Unfortunately, it doesn't have an overview mode, such as the one on Nokia's Nseries phones. It's also missing a desktop mode and support for flash, so it's not as good as browsing the Web on your desktop PC or certain other phones, such as the Nokia N95.

Another application we felt could be better is the alarm clock, one of the Cocoon's headline features. It's not a massive problem but it would be nice if you could set multiple alarms and the days of the week you wanted it to go off. And we wish more phones would allow you to select your preferred snooze time.

Aside from the above niggles, we enjoyed using the Cocoon and everyone flocked around it when the external hidden LEDs came on. We also really liked the PC Suite software that comes with it, which lets you back up all your data and send messages from your computer via the provided USB cable or Bluetooth.


Performance
Audio quality during calls was acceptable but not as loud as we would have liked. The speakerphone was also a little quiet for use in a car or noisy environment.


Buttons on the side of the handset control the Cocoon's music player

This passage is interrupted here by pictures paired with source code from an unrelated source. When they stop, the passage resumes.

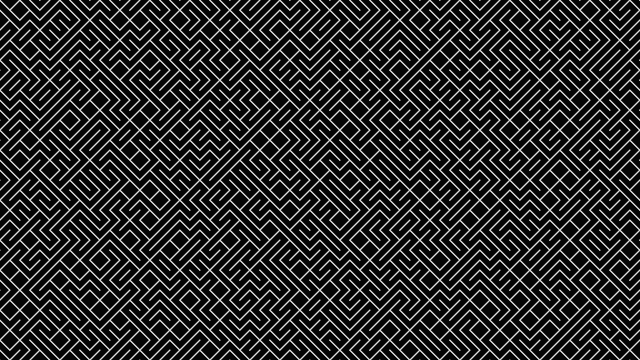
Write a Shadertoy shader that draws this pattern.

```glsl
// Diagonal maze: every cell of a square grid holds one of its two diagonals,
// picked at random. Each pixel takes the distance to the nearest diagonal in
// its own and the neighbouring cells, so that strokes join with round ends.

#define ROWS 36.0          // cells over the canvas height
#define HALF_WIDTH 0.068   // half the stroke width, in cells
#define SOFTNESS 0.545     // half the edge blend, in pixels
#define GRID_SHIFT 0.0165  // small offset of the grid, in cells
#define RISING_SHARE 0.5   // share of cells with a rising diagonal
#define SEED 37u
#define GROUND vec3(0.02)
#define STROKE vec3(0.872)

// Integer hash of a cell, from 0 to 1
float hashCell(ivec2 cell) {
    uvec2 q = uvec2(cell + 64) * uvec2(1597u, 3571u);
    uint h = (q.x ^ (q.y << 7)) + SEED * 7919u;
    h = (h ^ (h >> 16)) * 0x7feb352du;
    h = (h ^ (h >> 15)) * 0x846ca68bu;
    h ^= h >> 16;
    return float(h >> 8) / 16777216.0;
}

float segmentDistance(vec2 p, vec2 a, vec2 b) {
    vec2 along = b - a;
    float t = clamp(dot(p - a, along) / dot(along, along), 0.0, 1.0);
    return length(p - a - along * t);
}

// Distance from p to the diagonal of a cell, in cells
float diagonalDistance(vec2 p, ivec2 cell) {
    float rising = step(hashCell(cell), RISING_SHARE);
    vec2 local = p - vec2(cell);
    return segmentDistance(local, vec2(0.0, 1.0 - rising), vec2(1.0, rising));
}

void mainImage(out vec4 fragColor, in vec2 fragCoord) {
    float cellsPerPixel = ROWS / iResolution.y;
    vec2 p = fragCoord * cellsPerPixel + GRID_SHIFT;
    ivec2 home = ivec2(floor(p));

    // Nearest stroke among the surrounding cells
    float d = 2.0;
    for (int y = -1; y <= 1; y++) {
        for (int x = -1; x <= 1; x++) {
            d = min(d, diagonalDistance(p, home + ivec2(x, y)));
        }
    }

    // Blend the edge over about one pixel
    float blend = SOFTNESS * cellsPerPixel;
    float cover = 1.0 - smoothstep(HALF_WIDTH - blend, HALF_WIDTH + blend, d);
    fragColor = vec4(mix(GROUND, STROKE, cover), 1.0);
}
```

Picture quality from the 2-megapixel camera was adequate but don't expect high-quality prints, particularly in low light where the LED photo light simply didn't illuminate enough.

Battery life was good, lasting for over two days if we didn't make many video calls or browse the Web a lot. Otherwise it lasted for just a day. O2 quotes it at 345 hours' standby time and 5 hours' talk time.

Conclusion
It's great to see O2 has taken the bull by the horns and produced an innovative phone that's packed with features. The Cocoon is definitely worth a look if you value retro design and want some cool music features and high-speed Internet access on the go.

Our only real issues with this handset are that the camera could be better, and even though it has high-speed Internet access, O2 doesn't yet have a flat-rate data plan. This means browsing the Web could cost you a lot more than you bargained for.

If the Cocoon strikes you as a little too retro for your tastes, it's worth checking out the Nokia N95, which has a great music player and is also packed with features. We also like the Motorola Razr 2 V8, which doesn't contain as many features but is a shiny flip phone that will slip easily into a bag or pocket.

Edited by Jason Jenkins
Additional editing by Kate Macefield